Another thing is that there are very few VA facilities throughout the country that offer gender-specific care. So we need more research to understand women veterans’ feelings and their experiences with it to inform whether or not more substance use disorder treatment interventions should include it.
Why might gender-specific care be helpful over general care?
There are a variety of reasons, one being that some women tend to feel safer in those environments, both in-person and virtually. Also if you’re having a women only or a gender-specific group, you can cater the content a little more. The facilitators can design modules around topics that may be more relevant. Sexual harassment is a prevalent issue in the military and we know it’s disproportionately experienced by women compared to men in the military, although it affects men as well. So, for example, some gender-specific women VA programs do incorporate content around trauma, sexual harassment, and coping when that might be a factor that’s affecting your substance use. There also might be content on motherhood or other reproductive health topics.
What interests you about healthy aging?
I am especially interested in the perspectives of older adult women veterans who have participated in VetChange, because we know that this population tends to experience more difficulties accessing online treatment interventions.
Beyond that I’m also interested in how age effects women’s experiences seeking care and whether or not they feel like their individual needs associated with their stage of life are being met with the services available to them. We know that veterans and folks with substance use disorders tend to have higher morbidity and mortality rates. Ensuring that they have access to treatment that meets their needs promotes healthy aging.
What are your plans after graduation?
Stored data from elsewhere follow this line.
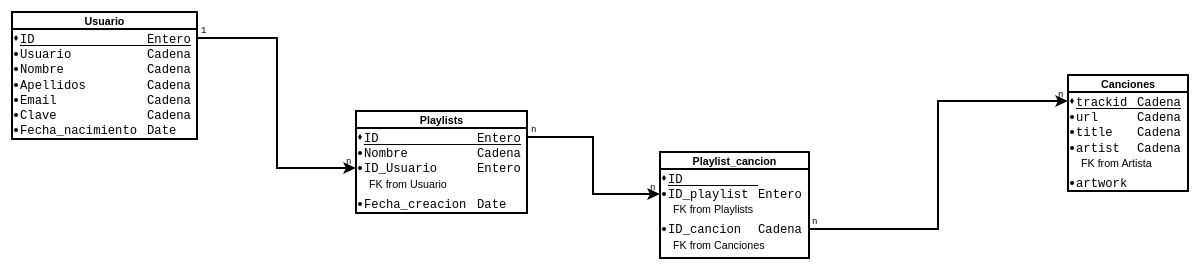
<!DOCTYPE html>
<html lang="es">
<head>
<meta charset="utf-8">
<title>Diagrama entidad-relación</title>
<style>
:root { --ink: #000; --paper: #fff; --line: 2px; --mono: "Liberation Mono", monospace; --sans: "Liberation Sans", sans-serif; }
* { box-sizing: border-box; margin: 0; padding: 0; }
html, body { width: 1200px; height: 270px; overflow: hidden; background: var(--paper); }
.diagram { position: relative; width: 1200px; height: 270px; color: var(--ink); }
.relations { position: absolute; left: 0; top: 0; width: 1200px; height: 270px; }
.relations polyline { fill: none; stroke: var(--ink); stroke-width: 2; }

.entity { position: absolute; border: var(--line) solid var(--ink); background: var(--paper); }
.entity h2 { height: 17px; border-bottom: var(--line) solid var(--ink); font: bold 10.7px/16px var(--sans); text-align: center; white-space: nowrap; }
.fields { list-style: none; padding: 3px 6px 0 7px; }
.field { position: relative; display: grid; grid-template-columns: var(--name-width) 1fr; height: 15.2px; font: 12.2px/15.2px var(--mono); white-space: nowrap; }
.field::before { content: ""; position: absolute; left: -6px; top: 4px; width: 4px; height: 4px; border-radius: 50%; background: var(--ink); }
.key::before { left: -6px; top: 2px; height: 6px; border-radius: 0; clip-path: polygon(50% 0, 100% 50%, 50% 100%, 0 50%); }
.key span { height: 13px; border-bottom: 1px solid var(--ink); }
.foreign { height: 13px; margin-bottom: 7px; padding-left: 5px; font: 10.7px/13px var(--sans); white-space: nowrap; }

.usuario { left: 11px; top: 11px; width: 187px; height: 129px; --name-width: 127px; }
.playlists { left: 355px; top: 110px; width: 173px; height: 104px; --name-width: 113px; }
.playlist-cancion { left: 659px; top: 151px; width: 151px; height: 108px; --name-width: 90px; }
.canciones { left: 1067px; top: 74px; width: 122px; height: 118px; --name-width: 61px; }

.cardinality { position: absolute; font: 9px/10px var(--mono); }
</style>
</head>
<body>
<main class="diagram">
  <section class="entity usuario">
    <h2>Usuario</h2>
    <ul class="fields">
      <li class="field key"><span>ID</span><span>Entero</span></li>
      <li class="field"><span>Usuario</span><span>Cadena</span></li>
      <li class="field"><span>Nombre</span><span>Cadena</span></li>
      <li class="field"><span>Apellidos</span><span>Cadena</span></li>
      <li class="field"><span>Email</span><span>Cadena</span></li>
      <li class="field"><span>Clave</span><span>Cadena</span></li>
      <li class="field"><span>Fecha_nacimiento</span><span>Date</span></li>
    </ul>
  </section>

  <section class="entity playlists">
    <h2>Playlists</h2>
    <ul class="fields">
      <li class="field key"><span>ID</span><span>Entero</span></li>
      <li class="field"><span>Nombre</span><span>Cadena</span></li>
      <li class="field"><span>ID_Usuario</span><span>Entero</span></li>
      <li class="foreign">FK from Usuario</li>
      <li class="field"><span>Fecha_creacion</span><span>Date</span></li>
    </ul>
  </section>

  <section class="entity playlist-cancion">
    <h2>Playlist_cancion</h2>
    <ul class="fields">
      <li class="field key"><span>ID</span></li>
      <li class="field"><span>ID_playlist</span><span>Entero</span></li>
      <li class="foreign">FK from Playlists</li>
      <li class="field"><span>ID_cancion</span><span>Cadena</span></li>
      <li class="foreign">FK from Canciones</li>
    </ul>
  </section>

  <section class="entity canciones">
    <h2>Canciones</h2>
    <ul class="fields">
      <li class="field key"><span>trackid</span><span>Cadena</span></li>
      <li class="field"><span>url</span><span>Cadena</span></li>
      <li class="field"><span>title</span><span>Cadena</span></li>
      <li class="field"><span>artist</span><span>Cadena</span></li>
      <li class="foreign">FK from Artista</li>
      <li class="field"><span>artwork</span></li>
    </ul>
  </section>

  <svg class="relations" viewBox="0 0 1200 270" aria-hidden="true">
    <defs>
      <polygon id="arrowhead" points="0,0 -13,-6 -10,0 -13,6"/>
    </defs>
    <polyline points="198,38 277,38 277,168 347,168"/>
    <use href="#arrowhead" x="356" y="168"/>
    <polyline points="528,137 593,137 593,194 651,194"/>
    <use href="#arrowhead" x="660" y="194"/>
    <polyline points="810,229 938,229 938,101 1059,101"/>
    <use href="#arrowhead" x="1068" y="101"/>
  </svg>

  <span class="cardinality" style="left:201px;top:26px">1</span>
  <span class="cardinality" style="left:346px;top:157px">n</span>
  <span class="cardinality" style="left:531px;top:125px">n</span>
  <span class="cardinality" style="left:650px;top:183px">n</span>
  <span class="cardinality" style="left:812px;top:217px">n</span>
  <span class="cardinality" style="left:1058px;top:90px">n</span>
</main>
</body>
</html>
I’m in the ABSN to Doctor of Nursing Practice, Nurse-Midwifery program. I’m hoping to work as an RN during at least the first year of the DNP. Then long term I plan to work as a nurse-midwife. I would love to provide care to veterans who need those services. I think the cool thing about midwifery is that you not only provide perinatal and postpartum care, but you can also be somebody’s primary care provider, so I could see patients across the lifespan.